October 24, 2006
Carrying excess pounds during the middle years may do more than just make it hard to fasten your belt. It also bodes poorly for thinking and memory, French researchers report. The findings add to a growing body of evidence that being fat during the middle years may be bad for the brain.
In the study, middle-aged adults with a high Body Mass Index (BMI) received lower scores on cognitive tests than middle-aged adults with low BMI. Body Mass Index, or BMI, is a mathematical formula based on height and weight that doctors use to assess obesity. [The National Institutes of Health has a handy BMI calculator on the Web.] A BMI of 18 to 25 is considered normal weight; 25 to 30 overweight; and 30 and above obese. A woman who is 5 feet 4 inches tall and weighs 170 pounds, for example, has a BMI of 29. Findings appeared in Neurology, the scientific journal of the American Academy of Neurology.
The study investigated the relationships between BMI and cognitive function in 2,223 healthy men and women in France through the use of four tests measuring thinking and memory. The participants, who were between the ages of 32 and 62, were initially tested in 1996 and again five years later.
The study found that a higher BMI was associated with lower cognitive test scores. Results from a test involving word memory recall show that people with a BMI of 20 remembered an average of 9 out of 16 words, while people with a BMI of 30 remembered an average of 7 out of 16 words.
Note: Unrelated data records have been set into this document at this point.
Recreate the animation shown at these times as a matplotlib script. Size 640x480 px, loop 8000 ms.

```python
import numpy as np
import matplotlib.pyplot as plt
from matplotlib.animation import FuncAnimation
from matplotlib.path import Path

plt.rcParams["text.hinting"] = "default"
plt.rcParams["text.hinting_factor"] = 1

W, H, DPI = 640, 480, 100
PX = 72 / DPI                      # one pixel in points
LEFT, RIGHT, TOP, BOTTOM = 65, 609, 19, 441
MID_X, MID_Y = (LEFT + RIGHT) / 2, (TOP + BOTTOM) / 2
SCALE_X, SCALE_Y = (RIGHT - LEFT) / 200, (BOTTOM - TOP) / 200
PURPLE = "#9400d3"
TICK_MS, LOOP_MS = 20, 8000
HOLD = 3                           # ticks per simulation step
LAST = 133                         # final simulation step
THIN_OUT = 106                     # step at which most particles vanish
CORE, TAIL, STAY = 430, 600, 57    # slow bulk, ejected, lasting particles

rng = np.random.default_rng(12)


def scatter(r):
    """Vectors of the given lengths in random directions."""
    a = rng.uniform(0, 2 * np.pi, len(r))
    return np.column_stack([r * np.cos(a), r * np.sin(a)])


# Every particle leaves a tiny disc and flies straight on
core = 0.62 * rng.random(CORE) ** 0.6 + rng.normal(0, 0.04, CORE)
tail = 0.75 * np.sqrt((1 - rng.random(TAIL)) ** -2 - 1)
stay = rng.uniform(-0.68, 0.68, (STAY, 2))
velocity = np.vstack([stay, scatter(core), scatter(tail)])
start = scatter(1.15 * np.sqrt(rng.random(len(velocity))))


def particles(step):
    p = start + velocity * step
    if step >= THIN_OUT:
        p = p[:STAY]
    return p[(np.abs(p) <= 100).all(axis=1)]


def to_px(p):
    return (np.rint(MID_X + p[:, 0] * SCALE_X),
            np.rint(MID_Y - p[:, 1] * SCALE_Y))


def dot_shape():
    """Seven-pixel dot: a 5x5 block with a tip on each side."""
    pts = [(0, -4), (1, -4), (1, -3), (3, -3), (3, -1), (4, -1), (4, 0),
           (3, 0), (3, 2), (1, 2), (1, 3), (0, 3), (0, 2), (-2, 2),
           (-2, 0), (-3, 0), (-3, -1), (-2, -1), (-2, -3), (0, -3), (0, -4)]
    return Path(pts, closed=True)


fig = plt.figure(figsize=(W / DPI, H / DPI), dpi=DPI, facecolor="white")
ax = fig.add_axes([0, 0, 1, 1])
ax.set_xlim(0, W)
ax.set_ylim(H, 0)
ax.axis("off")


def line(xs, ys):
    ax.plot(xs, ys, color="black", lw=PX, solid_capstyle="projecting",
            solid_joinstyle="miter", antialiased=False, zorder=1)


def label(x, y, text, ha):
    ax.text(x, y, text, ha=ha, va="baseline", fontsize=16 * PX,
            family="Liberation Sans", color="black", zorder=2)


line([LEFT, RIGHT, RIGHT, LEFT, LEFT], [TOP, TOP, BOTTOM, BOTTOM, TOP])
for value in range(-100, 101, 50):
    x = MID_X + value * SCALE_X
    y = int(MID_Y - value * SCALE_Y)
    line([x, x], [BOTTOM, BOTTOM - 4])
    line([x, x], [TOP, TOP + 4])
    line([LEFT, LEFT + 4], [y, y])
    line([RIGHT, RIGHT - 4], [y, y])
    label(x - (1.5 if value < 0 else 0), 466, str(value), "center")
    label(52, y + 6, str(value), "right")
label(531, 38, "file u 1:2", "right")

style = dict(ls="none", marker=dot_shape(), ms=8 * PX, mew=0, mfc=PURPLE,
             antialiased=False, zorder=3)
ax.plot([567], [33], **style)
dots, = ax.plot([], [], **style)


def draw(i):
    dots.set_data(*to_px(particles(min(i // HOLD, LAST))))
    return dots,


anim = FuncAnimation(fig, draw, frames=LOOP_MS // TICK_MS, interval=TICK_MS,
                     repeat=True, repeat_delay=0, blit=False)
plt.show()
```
"A higher BMI in 1996 was also associated with a higher cognitive decline at follow-up in 2001," said study author Maxime Cournot, M.D., of the Toulouse University Hospital and the National Institute of Health and Medical Research in Toulouse, France.
She notes that obese people often have hardening of the arteries, or "atherosclerosis," a condition that impairs blood flow. Damage to blood vessels in the brain could hamper that vital organ and impair memory and thinking. Overweight individuals are also prone to diabetes and problems with insulin control, the hormone that regulates blood sugar. Diabetes, like heart disease, has also been linked to Alzheimer's and memory problems.
Scientists also speculate that fat cells may produce harmful chemicals that promote inflammation in blood vessels throughout the body, including in the brain. People who are overweight may also tend to have diets low in "good" fats, such as those found in fish.
The findings add to a growing body of scientific evidence that being overweight in your middle years may contribute to Alzheimer's in old age.
Last year, researchers from Sweden came to a conclusion when they found that men and women who are obese at midlife have an increased risk for Alzheimer's disease as they age. [See the article, "Obesity at Midlife May Raise Your Alzheimer's Risk."]
Though excess weight is emerging as an important risk factor for Alzheimer's, age remains the most important factor: The older you are, the more likely you are to develop the disease. Smoking, high blood pressure, years of schooling, and genetic factors may also contribute to risk, other research has shown.
Still, as the results of this and other studies suggest, keeping your weight down in your middle years and beyond may help you to remain mentally alert as well. With more and more Americans both young and old becoming obese, it is vital that people maintain healthy lifestyles to help maintain the brain.
For more information on risk factors for Alzheimer's and keeping the mind sharp into old age, visit www.ALZinfo.org, the Alzheimer's information site.
M. Cournot, J.C. Marquie, D. Ansiau, C. Martinaud, H. Fonds, J. Ferrieres, and J.B. Ruidavets: "Relation between body mass index and cognitive function in healthy middle-aged men and women." Neurology, Volume 67: October 10, 2006, page 1208.